Among the 26 bills listed for consideration in the winter session of Parliament starting on Monday is the Cryptocurrency and Official Digital Currency Regulation Bill, 2021. The bill throws in the bases of a framework for the introduction of the digital currency which is to be issued by the Reserve Bank of India (RBI). But, at the same time, it also seeks to “ban all private cryptocurrencies in India”, allowing “certain exceptions to promote the underlying technology of the cryptocurrency and its uses”. While granular details are expected, this would be a mistake. Certainly, there are legitimate concerns about cryptocurrencies. But an outright ban, even if there are questions about its applicability, would not be the prudent path to take. In its haste to clarify the matter, the government should not make the mistake of rushing this bill through without a detailed discussion of the implications of its action. If the government is to learn any lesson from the agricultural law saga, it is that it is better to avoid passing contentious laws in Parliament without proper debate and discussion.

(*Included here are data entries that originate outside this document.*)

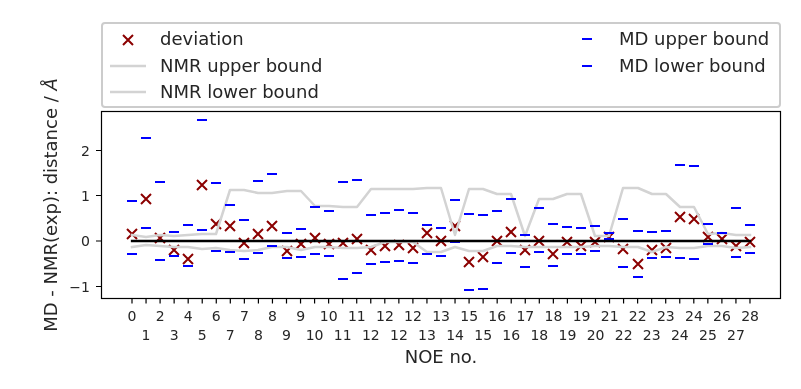
<!DOCTYPE html>
<html lang="en">
<head>
<meta charset="utf-8">
<title>NOE distance deviations</title>
<style>
:root { --ink: #262626; --deviation: #8b0000; --nmr: #d3d3d3; --md: #0000ff; --axis: #000; --frame: #ccc; }
* { box-sizing: border-box; margin: 0; padding: 0; }
html, body { width: 801px; height: 389px; overflow: hidden; background: #fff; }
.figure { position: relative; width: 801px; height: 389px; color: var(--ink); font-family: "DejaVu Sans", sans-serif; font-size: 18px; }
.plot { position: absolute; inset: 0; display: block; }
.legend { position: absolute; left: 101px; top: 22px; width: 680px; height: 86px; padding: 2px 7px 0 7px; border: 2px solid var(--frame); border-radius: 4px; display: flex; justify-content: space-between; list-style: none; }
.legend-column { list-style: none; }
.legend-column li { display: flex; align-items: center; height: 26.5px; line-height: 26px; white-space: nowrap; }
.legend-column svg { width: 36px; height: 20px; margin-right: 14px; flex: none; }
.legend-column:last-child { width: 203px; }
.tick-row { position: absolute; display: flex; font-size: 14px; line-height: 18px; list-style: none; }
.tick-row li { width: 28.1px; text-align: center; }
.tick-row.even { left: 118px; top: 307px; }
.tick-row.odd { left: 132px; top: 326px; }
.y-ticks { position: absolute; left: 59px; top: 128px; width: 31px; display: grid; grid-auto-rows: 45.4px; align-items: center; text-align: right; font-size: 14px; list-style: none; }
.x-title { position: absolute; left: 101px; top: 346px; width: 680px; text-align: center; line-height: 22px; }
.y-title { position: absolute; left: 51px; top: 205px; line-height: 22px; white-space: nowrap; transform: translate(-50%, -50%) rotate(-90deg); }
.cross { stroke: var(--deviation); stroke-width: 2; fill: none; }
.dash { stroke: var(--md); stroke-width: 2; fill: none; }
.bound { stroke: var(--nmr); stroke-width: 2.5; fill: none; stroke-linejoin: round; stroke-linecap: square; }
.points { fill: none; stroke: none; }
.deviation { marker: url(#cross-marker); }
.md-bound { marker: url(#dash-marker); }
.zero { stroke: var(--axis); stroke-width: 2.3; stroke-linecap: square; }
.axes { fill: none; stroke: var(--axis); stroke-width: 1.2; }
.x-marks { stroke: var(--axis); stroke-width: 5; stroke-dasharray: 1.2 12.845; }
</style>
</head>
<body>
<main class="figure">
  <svg class="plot" width="801" height="389" viewBox="0 0 801 389" role="img" aria-label="Deviation and bounds by NOE number">
    <defs>
      <marker id="cross-marker" markerUnits="userSpaceOnUse" markerWidth="14" markerHeight="14" refX="7" refY="7" orient="0">
        <path class="cross" d="M2 2 12 12M12 2 2 12"/>
      </marker>
      <marker id="dash-marker" markerUnits="userSpaceOnUse" markerWidth="12" markerHeight="4" refX="6" refY="2" orient="0">
        <path class="dash" d="M1 2H11"/>
      </marker>
    </defs>
    <polyline class="points deviation" points="132,234 146,199 160,238 174,250 188,259 202,185 216,224 230,226 244,243 258,234 272,226 287,251 301,244 315,238 329,244 343,243 357,239 371,250 385,246 399,245 413,248 427,233 441,241 455,226 469,262 483,257 497,241 511,232 525,250 539,241 553,254 567,242 581,246 595,242 609,237 623,249 638,264 652,250 666,248 680,217 694,219 708,237 722,239 736,246 750,242"/>
    <polyline class="bound" points="132,235 146,237 160,235 174,236 188,235 202,234 216,234 230,190 244,190 258,193 272,193 287,191 301,191 315,206 329,206 343,207 357,207 371,189 385,189 399,189 413,189 427,188 441,188 455,235 469,189 483,189 497,194 511,194 525,236 539,199 553,199 567,194 581,194 595,236 609,236 623,188 638,188 652,194 666,194 680,207 694,207 708,234 722,233 736,235 750,235"/>
    <polyline class="bound" points="132,247 146,245 160,246 174,247 188,247 202,249 216,248 230,250 244,251 258,250 272,247 287,247 301,250 315,247 329,247 343,248 357,248 371,247 385,242 399,242 413,242 427,252 441,252 455,247 469,251 483,251 497,246 511,246 525,247 539,247 553,247 567,247 581,247 595,246 609,246 623,247 638,247 652,252 666,247 680,248 694,248 708,246 722,246 736,248 750,247"/>
    <polyline class="points md-bound" points="132,201 146,138 160,182 174,232 188,225 202,120 216,183 230,205 244,220 258,181 272,174 287,233 301,229 315,207 329,211 343,182 357,180 371,215 385,213 399,210 413,213 427,225 441,228 455,200 469,214 483,215 497,211 511,199 525,235 539,208 553,224 567,227 581,228 595,226 609,233 623,219 638,231 652,232 666,231 680,165 694,166 708,224 722,233 736,208 750,225"/>
    <polyline class="points md-bound" points="132,254 146,228 160,260 174,256 188,266 202,230 216,251 230,252 244,259 258,253 272,246 287,258 301,257 315,254 329,256 343,279 357,273 371,264 385,262 399,261 413,263 427,254 441,256 455,242 469,290 483,289 497,263 511,253 525,267 539,252 553,266 567,254 581,254 595,251 609,239 623,267 638,277 652,258 666,257 680,258 694,259 708,244 722,241 736,257 750,253"/>
    <line class="zero" x1="132" y1="241" x2="750" y2="241"/>
    <rect class="axes" x="101.5" y="111.5" width="679" height="187"/>
    <path class="axes" d="M96 150.5H101M96 195.5H101M96 241H101M96 286.5H101"/>
    <line class="x-marks" x1="131.4" y1="301" x2="751" y2="301"/>
  </svg>

  <div class="legend">
    <ul class="legend-column">
      <li><svg viewBox="0 0 36 20"><path class="cross" d="M13 6 23 16M23 6 13 16"/></svg>deviation</li>
      <li><svg viewBox="0 0 36 20"><path class="bound" d="M1 10H35"/></svg>NMR upper bound</li>
      <li><svg viewBox="0 0 36 20"><path class="bound" d="M1 10H35"/></svg>NMR lower bound</li>
    </ul>
    <ul class="legend-column">
      <li><svg viewBox="0 0 36 20"><path class="dash" d="M13 10H23"/></svg>MD upper bound</li>
      <li><svg viewBox="0 0 36 20"><path class="dash" d="M13 10H23"/></svg>MD lower bound</li>
    </ul>
  </div>

  <ul class="y-ticks"><li>2</li><li>1</li><li>0</li><li>−1</li></ul>
  <ul class="tick-row even"><li>0</li><li>2</li><li>4</li><li>6</li><li>7</li><li>8</li><li>9</li><li>10</li><li>11</li><li>12</li><li>12</li><li>13</li><li>15</li><li>16</li><li>17</li><li>18</li><li>19</li><li>21</li><li>22</li><li>23</li><li>24</li><li>26</li><li>28</li></ul>
  <ul class="tick-row odd"><li>1</li><li>3</li><li>5</li><li>7</li><li>8</li><li>9</li><li>10</li><li>11</li><li>12</li><li>12</li><li>13</li><li>14</li><li>15</li><li>16</li><li>18</li><li>19</li><li>20</li><li>22</li><li>23</li><li>24</li><li>25</li><li>27</li></ul>
  <p class="x-title">NOE no.</p>
  <p class="y-title">MD - NMR(exp): distance / <i>Å</i></p>
</main>
</body>
</html>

Across the world, the response to cryptocurrencies has varied. In September, China imposed a complete ban on crypto transactions. Countries like Japan and the UK have created space for their operation. The regulatory architecture, the rules of governance, the scope of taxation depend on how the country views cryptocurrency – as a currency, an asset or a commodity. While concerns about money laundering and terrorist financing have been raised repeatedly, from a monetary and fiscal policy perspective as well, there are valid concerns. Central banks fear the erosion of their monetary sovereignty, in particular through stable coins backed by reserve assets. If their acceptance as a medium of exchange gains ground, the effectiveness of their policies in responding to economic cycles will be called into question. Then there is also the loss of seigniorage income that must be faced. Additionally, an outright ban may simply push these activities beyond the scope of the app, complicating matters.
The question is controversial to say the least. There are strong differences of opinion even among policy makers. For example, RBI Governor Shaktikanta Das has repeatedly warned against cryptocurrencies, arguing that “there are serious concerns about macroeconomic and financial stability.” But a previous meeting chaired by the Prime Minister had spoken in favor of “progressive and forward-looking” measures in the field of cryptocurrency. Likewise, members of the Standing Committee on Finance, chaired by BJP member Jayant Sinha, are said to be more in favor of regulation, not a ban on cryptocurrencies. Considering that not everyone is on the same wavelength, the government must exercise caution. The way forward should be dictated by discussions and consultations with all stakeholders.